Greg Osby
“Banned in New York”
blue Note

If Blue Note is to return to its prominence of yesteryear, Osby is the kind of musician they need to sign and record. For a great while now, the media has unfairly lambasted Osby for his inclusion of hip-hop and rap elements into his music, but those detractors should all be quieted by “Banned in New York”. Live in every sense of the word, “Banned in New York” is Osby’s finest record to date.

ribot.jpg (3358 bytes)Marc Ribot
“Marc Ribot Y Los Cubanos Postizos (The Prosthetic Cubans)”
Atlantic Records

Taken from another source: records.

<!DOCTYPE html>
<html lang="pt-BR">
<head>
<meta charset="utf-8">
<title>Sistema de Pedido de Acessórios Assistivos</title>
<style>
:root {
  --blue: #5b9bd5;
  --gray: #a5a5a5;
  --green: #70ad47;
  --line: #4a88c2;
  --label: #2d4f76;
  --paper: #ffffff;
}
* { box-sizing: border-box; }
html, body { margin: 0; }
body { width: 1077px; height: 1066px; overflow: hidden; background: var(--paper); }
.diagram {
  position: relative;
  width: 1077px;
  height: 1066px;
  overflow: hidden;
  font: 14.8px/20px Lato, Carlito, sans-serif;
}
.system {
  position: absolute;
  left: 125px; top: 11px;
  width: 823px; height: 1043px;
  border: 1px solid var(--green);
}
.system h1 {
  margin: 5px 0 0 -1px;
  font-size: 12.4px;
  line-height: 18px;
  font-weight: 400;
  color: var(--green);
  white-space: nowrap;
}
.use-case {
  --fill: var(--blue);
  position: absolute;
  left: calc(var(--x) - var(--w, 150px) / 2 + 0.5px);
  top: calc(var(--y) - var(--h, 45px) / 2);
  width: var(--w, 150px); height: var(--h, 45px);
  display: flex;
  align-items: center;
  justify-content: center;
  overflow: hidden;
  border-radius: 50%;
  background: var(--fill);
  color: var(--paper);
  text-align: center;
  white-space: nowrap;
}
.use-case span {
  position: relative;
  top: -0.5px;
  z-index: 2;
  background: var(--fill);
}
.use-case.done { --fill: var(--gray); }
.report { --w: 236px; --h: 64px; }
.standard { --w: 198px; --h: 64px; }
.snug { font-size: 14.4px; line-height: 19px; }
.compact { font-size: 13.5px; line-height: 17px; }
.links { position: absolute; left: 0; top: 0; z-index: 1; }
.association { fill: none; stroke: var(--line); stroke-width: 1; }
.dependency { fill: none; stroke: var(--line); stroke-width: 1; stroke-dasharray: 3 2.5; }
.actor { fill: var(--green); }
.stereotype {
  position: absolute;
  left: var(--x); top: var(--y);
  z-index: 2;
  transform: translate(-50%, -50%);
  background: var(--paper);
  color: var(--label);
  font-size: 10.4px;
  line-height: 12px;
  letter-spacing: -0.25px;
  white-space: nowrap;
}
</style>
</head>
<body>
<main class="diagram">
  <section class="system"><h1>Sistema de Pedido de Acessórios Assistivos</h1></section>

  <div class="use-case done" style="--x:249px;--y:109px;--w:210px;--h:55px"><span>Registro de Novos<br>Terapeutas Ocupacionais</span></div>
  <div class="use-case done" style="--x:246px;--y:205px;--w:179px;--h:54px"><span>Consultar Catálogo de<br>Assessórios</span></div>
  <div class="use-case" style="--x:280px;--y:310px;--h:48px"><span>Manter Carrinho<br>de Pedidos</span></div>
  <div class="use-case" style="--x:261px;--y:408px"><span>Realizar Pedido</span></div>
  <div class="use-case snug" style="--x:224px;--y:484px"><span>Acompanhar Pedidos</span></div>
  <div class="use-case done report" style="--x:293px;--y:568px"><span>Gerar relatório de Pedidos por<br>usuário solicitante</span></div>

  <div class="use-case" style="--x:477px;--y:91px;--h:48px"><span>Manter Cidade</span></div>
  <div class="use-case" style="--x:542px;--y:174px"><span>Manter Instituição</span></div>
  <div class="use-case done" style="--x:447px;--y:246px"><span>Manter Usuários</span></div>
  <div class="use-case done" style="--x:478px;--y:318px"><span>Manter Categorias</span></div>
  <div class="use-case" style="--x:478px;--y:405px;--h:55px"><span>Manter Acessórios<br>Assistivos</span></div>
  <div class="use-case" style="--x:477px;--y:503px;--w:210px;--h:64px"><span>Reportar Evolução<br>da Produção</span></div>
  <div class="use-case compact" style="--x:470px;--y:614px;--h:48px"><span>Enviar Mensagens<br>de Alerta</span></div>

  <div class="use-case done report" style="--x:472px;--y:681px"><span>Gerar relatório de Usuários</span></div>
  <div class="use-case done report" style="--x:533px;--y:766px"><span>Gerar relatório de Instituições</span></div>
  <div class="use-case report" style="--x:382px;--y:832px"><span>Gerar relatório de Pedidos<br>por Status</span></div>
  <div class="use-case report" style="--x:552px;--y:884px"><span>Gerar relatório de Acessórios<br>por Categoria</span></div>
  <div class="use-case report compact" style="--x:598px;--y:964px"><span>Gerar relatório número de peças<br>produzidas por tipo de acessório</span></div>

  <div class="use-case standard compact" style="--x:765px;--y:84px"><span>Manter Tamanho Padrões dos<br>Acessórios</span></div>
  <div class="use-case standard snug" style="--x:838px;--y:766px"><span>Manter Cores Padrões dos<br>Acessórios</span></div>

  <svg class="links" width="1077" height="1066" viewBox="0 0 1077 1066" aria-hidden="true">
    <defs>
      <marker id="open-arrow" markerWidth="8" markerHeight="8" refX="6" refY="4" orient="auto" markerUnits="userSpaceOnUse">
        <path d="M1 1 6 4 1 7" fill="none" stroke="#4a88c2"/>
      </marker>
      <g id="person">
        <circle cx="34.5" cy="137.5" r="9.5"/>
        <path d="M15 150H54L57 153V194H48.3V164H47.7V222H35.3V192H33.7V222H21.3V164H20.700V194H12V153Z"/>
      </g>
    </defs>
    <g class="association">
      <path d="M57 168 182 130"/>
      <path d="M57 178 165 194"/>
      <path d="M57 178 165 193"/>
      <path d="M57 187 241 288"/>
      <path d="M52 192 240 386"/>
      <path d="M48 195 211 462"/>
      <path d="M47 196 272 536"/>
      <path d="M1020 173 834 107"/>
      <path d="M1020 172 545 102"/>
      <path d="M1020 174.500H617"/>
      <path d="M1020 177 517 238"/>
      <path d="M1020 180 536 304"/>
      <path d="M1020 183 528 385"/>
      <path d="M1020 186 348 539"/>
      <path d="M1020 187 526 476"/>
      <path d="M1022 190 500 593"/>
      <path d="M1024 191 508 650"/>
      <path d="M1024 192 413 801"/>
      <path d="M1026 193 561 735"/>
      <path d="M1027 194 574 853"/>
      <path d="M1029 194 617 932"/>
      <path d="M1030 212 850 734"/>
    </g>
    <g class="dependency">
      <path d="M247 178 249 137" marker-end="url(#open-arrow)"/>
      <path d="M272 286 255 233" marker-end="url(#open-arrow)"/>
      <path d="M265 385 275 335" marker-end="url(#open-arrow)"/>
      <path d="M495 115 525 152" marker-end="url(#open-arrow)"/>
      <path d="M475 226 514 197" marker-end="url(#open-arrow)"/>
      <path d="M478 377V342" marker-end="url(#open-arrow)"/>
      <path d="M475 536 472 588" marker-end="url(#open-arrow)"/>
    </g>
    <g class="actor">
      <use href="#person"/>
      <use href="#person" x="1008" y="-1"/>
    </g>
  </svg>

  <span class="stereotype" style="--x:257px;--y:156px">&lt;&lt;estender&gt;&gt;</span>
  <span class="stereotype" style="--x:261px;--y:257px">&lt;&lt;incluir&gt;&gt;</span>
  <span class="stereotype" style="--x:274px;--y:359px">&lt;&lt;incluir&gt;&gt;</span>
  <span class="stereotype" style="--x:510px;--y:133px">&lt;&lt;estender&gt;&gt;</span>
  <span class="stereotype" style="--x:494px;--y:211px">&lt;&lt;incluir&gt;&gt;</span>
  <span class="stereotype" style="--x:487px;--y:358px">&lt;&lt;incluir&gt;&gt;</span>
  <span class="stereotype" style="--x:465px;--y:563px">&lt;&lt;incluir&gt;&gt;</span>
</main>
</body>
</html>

Forget about an autopsy, there is a simpler test. Play this CD. If their feet aren’t tapping, they’re dead.


Vienna Art Orchestra
“American Rhapsody”
RCA Victor

Guest artist Joe Lovano’s heart-wrenching rendition of “But Not For Me” is the year’s finest moment on record. It is worth the price of the CD itself.

Anthony Wilson
“Goat Hill Junket”
MAMA Records

One of my few indulgences in life is to lay in my hammock in my backyard and smoke a nice, robust cigar, accompanied by a demanding single malt scotch or a rich merlot. So consequently, I am always on this endless quest to find the suitable music to support my very expensive habit. And thus, “Goat Hill Junket” has passed my ultimate test, it is cigar worthy. It should be required listening for all music lovers and offers a brilliant glimpse into the music of the finest young guitarist to hit the scene in years.


I love lists and in a year that had more fine releases than any other that I can remember, I had to include a “If I Had Another Suitcase” list. So, if I were stranded on the before mentioned Gilligan’s Island and had an extra suitcase, the following would be included.

Eric Alexander, John Hicks, George Mraz, Idris Muhammad
Bright Moments
“Return of the Lost Tribe”
Ravi Coltrane
“Moving Pictures”
RCA Victor
Joe Lovano
“Trio Fascination”
blue Note
Brad Mehldau
“Songs: The Art of the Trio, Volume 3”
Warner Brothers
Leon Parker
Columbia Records
Marcus Printup
“Nocturnal Traces”
blue Note
Chucho Valdes
“Bele Bele en la Habana”
blue Note
David S. Ware
“Go See the World”
Columbia Records
Randy Weston